**Task details**. Emit all the data exactly as provided.

Provided data section start

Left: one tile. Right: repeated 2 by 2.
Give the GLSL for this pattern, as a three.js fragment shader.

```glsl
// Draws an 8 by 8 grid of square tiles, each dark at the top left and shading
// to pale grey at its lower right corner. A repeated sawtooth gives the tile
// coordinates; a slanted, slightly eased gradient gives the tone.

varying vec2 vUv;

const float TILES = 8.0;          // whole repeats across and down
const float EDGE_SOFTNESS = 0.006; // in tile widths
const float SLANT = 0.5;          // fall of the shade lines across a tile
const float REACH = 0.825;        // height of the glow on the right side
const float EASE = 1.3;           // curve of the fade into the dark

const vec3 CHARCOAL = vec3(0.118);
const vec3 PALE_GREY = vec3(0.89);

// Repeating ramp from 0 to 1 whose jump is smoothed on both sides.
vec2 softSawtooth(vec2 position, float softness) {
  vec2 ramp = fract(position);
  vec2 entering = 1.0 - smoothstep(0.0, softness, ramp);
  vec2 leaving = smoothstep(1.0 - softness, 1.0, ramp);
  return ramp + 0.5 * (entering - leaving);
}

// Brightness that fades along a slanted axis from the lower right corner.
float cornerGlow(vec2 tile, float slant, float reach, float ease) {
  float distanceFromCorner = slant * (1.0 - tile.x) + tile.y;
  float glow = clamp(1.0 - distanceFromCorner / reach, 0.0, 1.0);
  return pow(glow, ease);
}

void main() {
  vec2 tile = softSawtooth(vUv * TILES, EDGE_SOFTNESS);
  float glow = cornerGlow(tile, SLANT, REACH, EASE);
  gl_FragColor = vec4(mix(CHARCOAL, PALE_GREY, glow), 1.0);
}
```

Provided data section end

**Answer to the exercise**.
Left: one tile. Right: repeated 2 by 2.
Give the GLSL for this pattern, as a three.js fragment shader.

```glsl
// Draws an 8 by 8 grid of square tiles, each dark at the top left and shading
// to pale grey at its lower right corner. A repeated sawtooth gives the tile
// coordinates; a slanted, slightly eased gradient gives the tone.

varying vec2 vUv;

const float TILES = 8.0;          // whole repeats across and down
const float EDGE_SOFTNESS = 0.006; // in tile widths
const float SLANT = 0.5;          // fall of the shade lines across a tile
const float REACH = 0.825;        // height of the glow on the right side
const float EASE = 1.3;           // curve of the fade into the dark

const vec3 CHARCOAL = vec3(0.118);
const vec3 PALE_GREY = vec3(0.89);

// Repeating ramp from 0 to 1 whose jump is smoothed on both sides.
vec2 softSawtooth(vec2 position, float softness) {
  vec2 ramp = fract(position);
  vec2 entering = 1.0 - smoothstep(0.0, softness, ramp);
  vec2 leaving = smoothstep(1.0 - softness, 1.0, ramp);
  return ramp + 0.5 * (entering - leaving);
}

// Brightness that fades along a slanted axis from the lower right corner.
float cornerGlow(vec2 tile, float slant, float reach, float ease) {
  float distanceFromCorner = slant * (1.0 - tile.x) + tile.y;
  float glow = clamp(1.0 - distanceFromCorner / reach, 0.0, 1.0);
  return pow(glow, ease);
}

void main() {
  vec2 tile = softSawtooth(vUv * TILES, EDGE_SOFTNESS);
  float glow = cornerGlow(tile, SLANT, REACH, EASE);
  gl_FragColor = vec4(mix(CHARCOAL, PALE_GREY, glow), 1.0);
}
```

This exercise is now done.